• **What the exercise asks**: An exact copy of every record below is required, with the pictures left out.

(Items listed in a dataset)

- - - - - - -

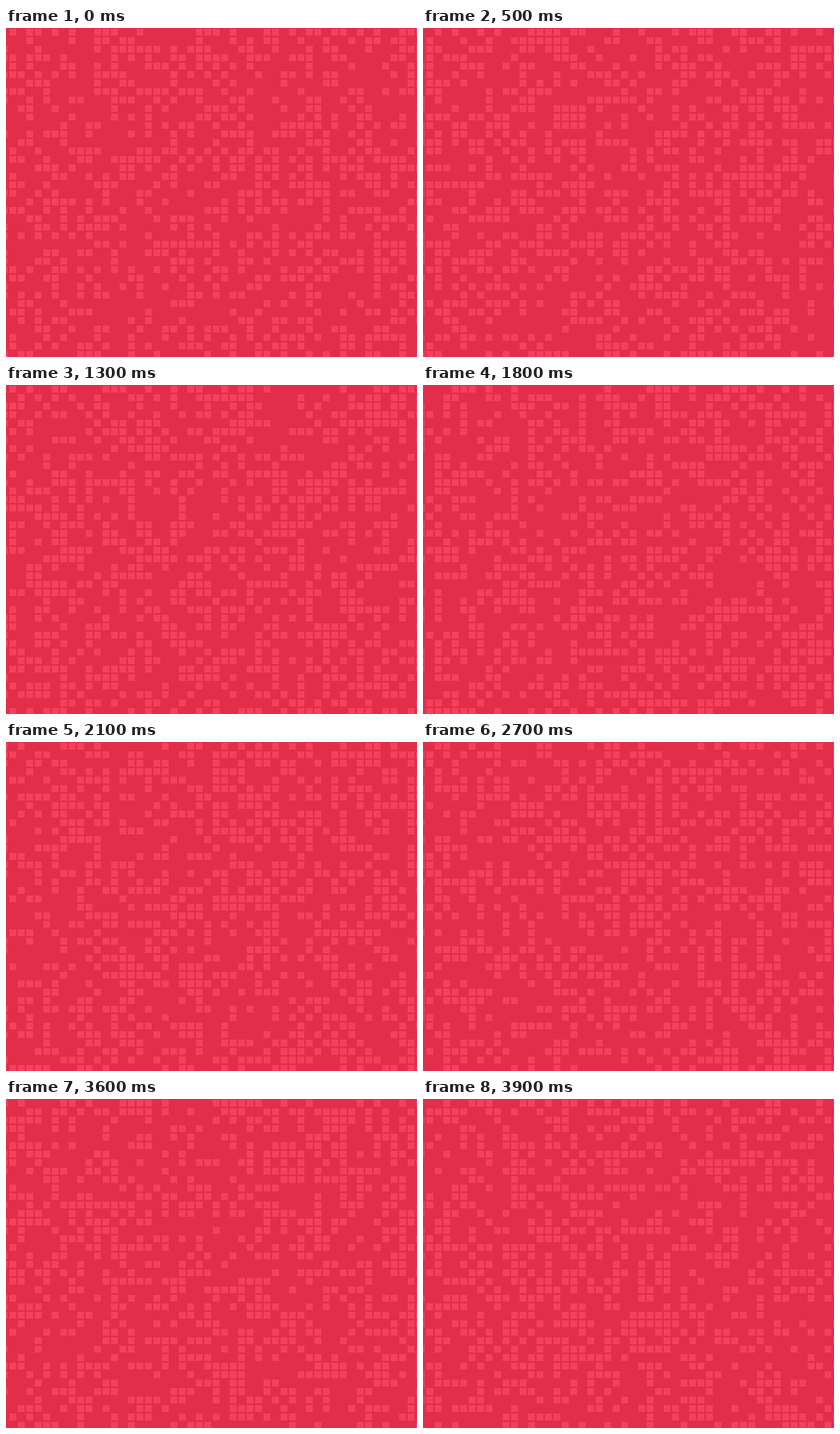
An HTML page with a canvas that plays this animation: 485x388 px, repeating every 4200 ms.

```html
<!DOCTYPE html>
<html>
<head>
<meta charset="utf-8">
<style>
html, body { margin: 0; width: 100%; height: 100%; overflow: hidden; background: #e22e4b; }
canvas { display: block; width: 485px; height: 388px; }
</style>
</head>
<body>
<canvas id="stage" width="485" height="388"></canvas>
<script>
const ctx = document.getElementById('stage').getContext('2d');
const W = 485, H = 388, LOOP = 4200;
// moments at which a fresh pattern appears
const CUTS = [0, 200, 300, 500, 800, 1000, 1200, 1300, 1600, 1800, 1900,
  2100, 2400, 2500, 2700, 2900, 3200, 3400, 3600, 3700, 3900];

function seeded(seed) {
  return () => {
    seed = (seed + 0x6D2B79F5) | 0;
    let t = Math.imul(seed ^ (seed >>> 15), 1 | seed);
    t = (t + Math.imul(t ^ (t >>> 7), 61 | t)) ^ t;
    return ((t ^ (t >>> 14)) >>> 0) / 4294967296;
  };
}

// 8 px squares, 2 px apart, about two in five of them lit
function draw(step) {
  const rnd = seeded(step * 7919 + 17);
  ctx.fillStyle = '#e22e4b';
  ctx.fillRect(0, 0, W, H);
  ctx.fillStyle = '#f5405d';
  for (let y = 1; y < H; y += 10) {
    for (let x = -6; x < W; x += 10) {
      if (rnd() < 0.41) ctx.fillRect(x, y, 8, 8);
    }
  }
}

let shown = -1;
const start = performance.now();
function tick() {
  const t = (performance.now() - start) % LOOP;
  const step = CUTS.filter(cut => cut <= t).length - 1;
  if (step !== shown) draw(shown = step);
  requestAnimationFrame(tick);
}
tick();
</script>
</body>
</html>
```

- - - - - - -

• **Result**:
An HTML page with a canvas that plays this animation: 485x388 px, repeating every 4200 ms.

```html
<!DOCTYPE html>
<html>
<head>
<meta charset="utf-8">
<style>
html, body { margin: 0; width: 100%; height: 100%; overflow: hidden; background: #e22e4b; }
canvas { display: block; width: 485px; height: 388px; }
</style>
</head>
<body>
<canvas id="stage" width="485" height="388"></canvas>
<script>
const ctx = document.getElementById('stage').getContext('2d');
const W = 485, H = 388, LOOP = 4200;
// moments at which a fresh pattern appears
const CUTS = [0, 200, 300, 500, 800, 1000, 1200, 1300, 1600, 1800, 1900,
  2100, 2400, 2500, 2700, 2900, 3200, 3400, 3600, 3700, 3900];

function seeded(seed) {
  return () => {
    seed = (seed + 0x6D2B79F5) | 0;
    let t = Math.imul(seed ^ (seed >>> 15), 1 | seed);
    t = (t + Math.imul(t ^ (t >>> 7), 61 | t)) ^ t;
    return ((t ^ (t >>> 14)) >>> 0) / 4294967296;
  };
}

// 8 px squares, 2 px apart, about two in five of them lit
function draw(step) {
  const rnd = seeded(step * 7919 + 17);
  ctx.fillStyle = '#e22e4b';
  ctx.fillRect(0, 0, W, H);
  ctx.fillStyle = '#f5405d';
  for (let y = 1; y < H; y += 10) {
    for (let x = -6; x < W; x += 10) {
      if (rnd() < 0.41) ctx.fillRect(x, y, 8, 8);
    }
  }
}

let shown = -1;
const start = performance.now();
function tick() {
  const t = (performance.now() - start) % LOOP;
  const step = CUTS.filter(cut => cut <= t).length - 1;
  if (step !== shown) draw(shown = step);
  requestAnimationFrame(tick);
}
tick();
</script>
</body>
</html>
```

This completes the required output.